== Assignment ==
Keep images out and repeat all data exactly.

Provided data START

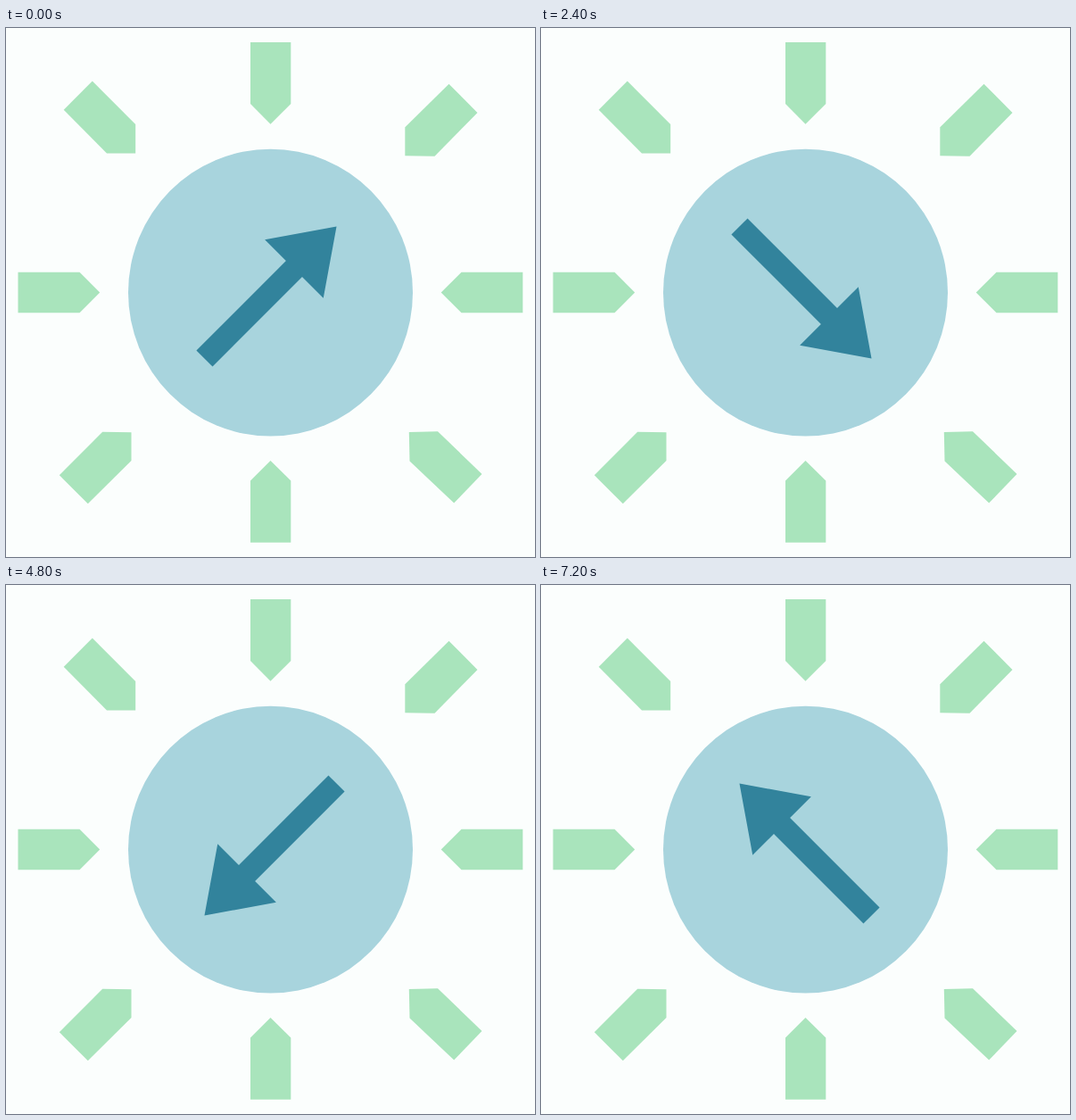
An HTML page that plays this animation: 593 by 593 pixels, repeating every 8 s.

```html
<!DOCTYPE html>
<html lang="en">
<head>
<meta charset="utf-8">
<title>Turning arrow</title>
<style>
  html, body { margin: 0; width: 100%; height: 100%; overflow: hidden; background: #fbfefd; }
  svg { display: block; width: 100%; height: 100%; }
</style>
</head>
<body>
<svg viewBox="0 0 593 593">
  <g fill="#a9e4bc">
    <path d="M274 16H319.3V85L296.5 107.8L274 85Z"/>
    <path d="M496.5 62.7L528.5 95L480.5 143.8L447.3 143.2V111.3Z"/>
    <path d="M579.3 273.8V319.2H510.5L487.7 296.5L510.5 273.8Z"/>
    <path d="M451.8 453L484 452.2L533.5 500L502.2 532.6L452.5 485.5Z"/>
    <path d="M274 576.7V507.5L296.5 485L319.3 507.5V576.7Z"/>
    <path d="M59.8 501.3L108.2 452.7L140.5 453.2V485L91.8 533.3Z"/>
    <path d="M13.5 273.8H82.5L105.2 296.5L82.5 319.2H13.5Z"/>
    <path d="M64.7 91.8L96.8 59.6L145.2 108V140.4H113Z"/>
  </g>
  <ellipse cx="296.5" cy="296.6" rx="159.5" ry="160.9" fill="#a8d4dd"/>
  <path id="arrow" fill="#32839c" d="M-104.7 -12.8H37.4V-46.4L104.7 0L37.4 46.4V12.8H-104.7Z"/>
</svg>
<script>
  const LOOP = 8000, STEP = 1200;
  const arrow = document.getElementById("arrow");

  function draw(time) {
    const turn = Math.floor((time % LOOP) / STEP);
    arrow.setAttribute("transform", `translate(296.5 296.5) rotate(${turn * 45 - 45})`);
  }

  const start = performance.now();
  function tick() {
    draw(performance.now() - start);
    requestAnimationFrame(tick);
  }
  tick();
</script>
</body>
</html>
```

Provided data END

== Solution ==
An HTML page that plays this animation: 593 by 593 pixels, repeating every 8 s.

```html
<!DOCTYPE html>
<html lang="en">
<head>
<meta charset="utf-8">
<title>Turning arrow</title>
<style>
  html, body { margin: 0; width: 100%; height: 100%; overflow: hidden; background: #fbfefd; }
  svg { display: block; width: 100%; height: 100%; }
</style>
</head>
<body>
<svg viewBox="0 0 593 593">
  <g fill="#a9e4bc">
    <path d="M274 16H319.3V85L296.5 107.8L274 85Z"/>
    <path d="M496.5 62.7L528.5 95L480.5 143.8L447.3 143.2V111.3Z"/>
    <path d="M579.3 273.8V319.2H510.5L487.7 296.5L510.5 273.8Z"/>
    <path d="M451.8 453L484 452.2L533.5 500L502.2 532.6L452.5 485.5Z"/>
    <path d="M274 576.7V507.5L296.5 485L319.3 507.5V576.7Z"/>
    <path d="M59.8 501.3L108.2 452.7L140.5 453.2V485L91.8 533.3Z"/>
    <path d="M13.5 273.8H82.5L105.2 296.5L82.5 319.2H13.5Z"/>
    <path d="M64.7 91.8L96.8 59.6L145.2 108V140.4H113Z"/>
  </g>
  <ellipse cx="296.5" cy="296.6" rx="159.5" ry="160.9" fill="#a8d4dd"/>
  <path id="arrow" fill="#32839c" d="M-104.7 -12.8H37.4V-46.4L104.7 0L37.4 46.4V12.8H-104.7Z"/>
</svg>
<script>
  const LOOP = 8000, STEP = 1200;
  const arrow = document.getElementById("arrow");

  function draw(time) {
    const turn = Math.floor((time % LOOP) / STEP);
    arrow.setAttribute("transform", `translate(296.5 296.5) rotate(${turn * 45 - 45})`);
  }

  const start = performance.now();
  function tick() {
    draw(performance.now() - start);
    requestAnimationFrame(tick);
  }
  tick();
</script>
</body>
</html>
```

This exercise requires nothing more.